**WORK REQUIRED:** For the entries below, the expected answer is the line with "--rule: #222;", the line with "border-left: 1px solid", and every line between them, exactly as written, and nothing more.
### EXERCISE DATA
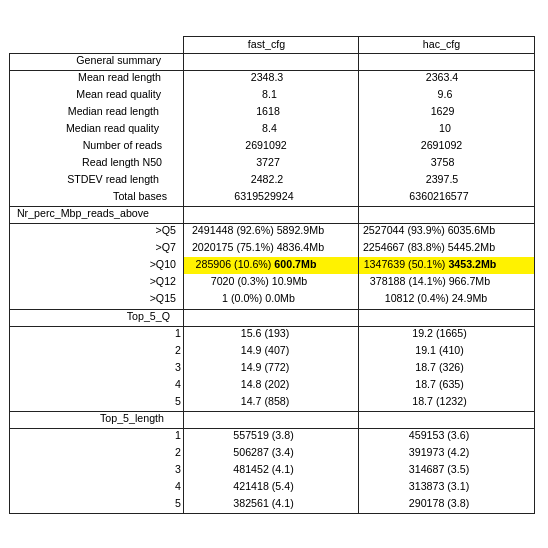
<!DOCTYPE html>
<html lang="en">
<head>
<meta charset="utf-8">
<title>Read summary by configuration</title>
<style>
:root {
  --ink: #000;
  --rule: #222;
  --paper: #fff;
  --highlight: #fff200;
}
* { box-sizing: border-box; margin: 0; padding: 0; }
html, body { width: 548px; height: 548px; overflow: hidden; background: var(--paper); }
body {
  padding: 36px 0 0 9px;
  color: var(--ink);
  font: 10.67px/15.4px "Liberation Sans", Arial, sans-serif;
}
table, thead, tbody { display: block; }
table { width: 526px; }
tr {
  display: grid;
  grid-template-columns: 175px 175px 176px;
  height: 17.04px;
  white-space: nowrap;
}
th, td { display: block; font-weight: 400; border-right: 1px solid var(--rule); }
tr > :first-child { text-align: right; padding-right: var(--label, 22px); }
tr > :nth-child(2) { text-align: center; padding-right: var(--fast, 8px); }
tr > :nth-child(3) { text-align: center; padding-right: var(--hac, 9px); }
tbody th { border-left: 1px solid var(--rule); }
thead th { border-top: 1px solid var(--rule); line-height: 14px; }
thead td { border-top: 0; }
.section, .section + tr { box-shadow: inset 0 1px var(--rule); }
tbody:last-child { border-bottom: 1px solid var(--rule); }
.highlight td { background: var(--highlight); }
.single { --fast: 3px; --hac: 3px; }
.median { --fast: 6px; --hac: 8px; }
.quality { --label: 7px; --fast: 26px; --hac: 35px; }
.top-q { --label: 2px; --fast: 12px; --hac: 14px; }
.top-length { --label: 2px; --fast: 15px; --hac: 15px; }
</style>
</head>
<body>
<table>
  <thead>
    <tr style="--fast:9px;--hac:10px"><td></td><th scope="col">fast_cfg</th><th scope="col">hac_cfg</th></tr>
  </thead>
  <tbody>
    <tr class="section"><th>General summary</th><td></td><td></td></tr>
    <tr><th>Mean read length</th><td>2348.3</td><td>2363.4</td></tr>
    <tr class="single"><th>Mean read quality</th><td>8.1</td><td>9.6</td></tr>
    <tr class="median" style="--label:24px"><th>Median read length</th><td>1618</td><td>1629</td></tr>
    <tr class="single" style="--label:24px"><th>Median read quality</th><td>8.4</td><td>10</td></tr>
    <tr style="--label:21px;--fast:10px;--hac:10px"><th>Number of reads</th><td>2691092</td><td>2691092</td></tr>
    <tr class="median" style="--label:21px"><th>Read length N50</th><td>3727</td><td>3758</td></tr>
    <tr style="--label:24px"><th>STDEV read length</th><td>2482.2</td><td>2397.5</td></tr>
    <tr style="--label:16px;--fast:14px;--hac:15px"><th>Total bases</th><td>6319529924</td><td>6360216577</td></tr>
  </tbody>
  <tbody>
    <tr class="section" style="--label:34px"><th>Nr_perc_Mbp_reads_above</th><td></td><td></td></tr>
    <tr class="quality"><th>&gt;Q5</th><td>2491448 (92.6%) 5892.9Mb</td><td>2527044 (93.9%) 6035.6Mb</td></tr>
    <tr class="quality"><th>&gt;Q7</th><td>2020175 (75.1%) 4836.4Mb</td><td>2254667 (83.8%) 5445.2Mb</td></tr>
    <tr class="quality highlight" style="--fast:30px;--hac:33px"><th>&gt;Q10</th><td>285906 (10.6%) <b>600.7Mb</b></td><td>1347639 (50.1%) <b>3453.2Mb</b></td></tr>
    <tr class="quality" style="--fast:24px;--hac:33px"><th>&gt;Q12</th><td>7020 (0.3%) 10.9Mb</td><td>378188 (14.1%) 966.7Mb</td></tr>
    <tr class="quality" style="--fast:25px;--hac:21px"><th>&gt;Q15</th><td>1 (0.0%) 0.0Mb</td><td>10812 (0.4%) 24.9Mb</td></tr>
  </tbody>
  <tbody>
    <tr class="section" style="--label:13px"><th>Top_5_Q</th><td></td><td></td></tr>
    <tr class="top-q"><th>1</th><td>15.6 (193)</td><td>19.2 (1665)</td></tr>
    <tr class="top-q"><th>2</th><td>14.9 (407)</td><td>19.1 (410)</td></tr>
    <tr class="top-q"><th>3</th><td>14.9 (772)</td><td>18.7 (326)</td></tr>
    <tr class="top-q"><th>4</th><td>14.8 (202)</td><td>18.7 (635)</td></tr>
    <tr class="top-q"><th>5</th><td>14.7 (858)</td><td>18.7 (1232)</td></tr>
  </tbody>
  <tbody>
    <tr class="section" style="--label:19px"><th>Top_5_length</th><td></td><td></td></tr>
    <tr class="top-length"><th>1</th><td>557519 (3.8)</td><td>459153 (3.6)</td></tr>
    <tr class="top-length"><th>2</th><td>506287 (3.4)</td><td>391973 (4.2)</td></tr>
    <tr class="top-length"><th>3</th><td>481452 (4.1)</td><td>314687 (3.5)</td></tr>
    <tr class="top-length"><th>4</th><td>421418 (5.4)</td><td>313873 (3.1)</td></tr>
    <tr class="top-length"><th>5</th><td>382561 (4.1)</td><td>290178 (3.8)</td></tr>
  </tbody>
</table>
</body>
</html>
######
**ANSWER TO THE EXERCISE:**
  --rule: #222;
  --paper: #fff;
  --highlight: #fff200;
}
* { box-sizing: border-box; margin: 0; padding: 0; }
html, body { width: 548px; height: 548px; overflow: hidden; background: var(--paper); }
body {
  padding: 36px 0 0 9px;
  color: var(--ink);
  font: 10.67px/15.4px "Liberation Sans", Arial, sans-serif;
}
table, thead, tbody { display: block; }
table { width: 526px; }
tr {
  display: grid;
  grid-template-columns: 175px 175px 176px;
  height: 17.04px;
  white-space: nowrap;
}
th, td { display: block; font-weight: 400; border-right: 1px solid var(--rule); }
tr > :first-child { text-align: right; padding-right: var(--label, 22px); }
tr > :nth-child(2) { text-align: center; padding-right: var(--fast, 8px); }
tr > :nth-child(3) { text-align: center; padding-right: var(--hac, 9px); }
tbody th { border-left: 1px solid var(--rule); }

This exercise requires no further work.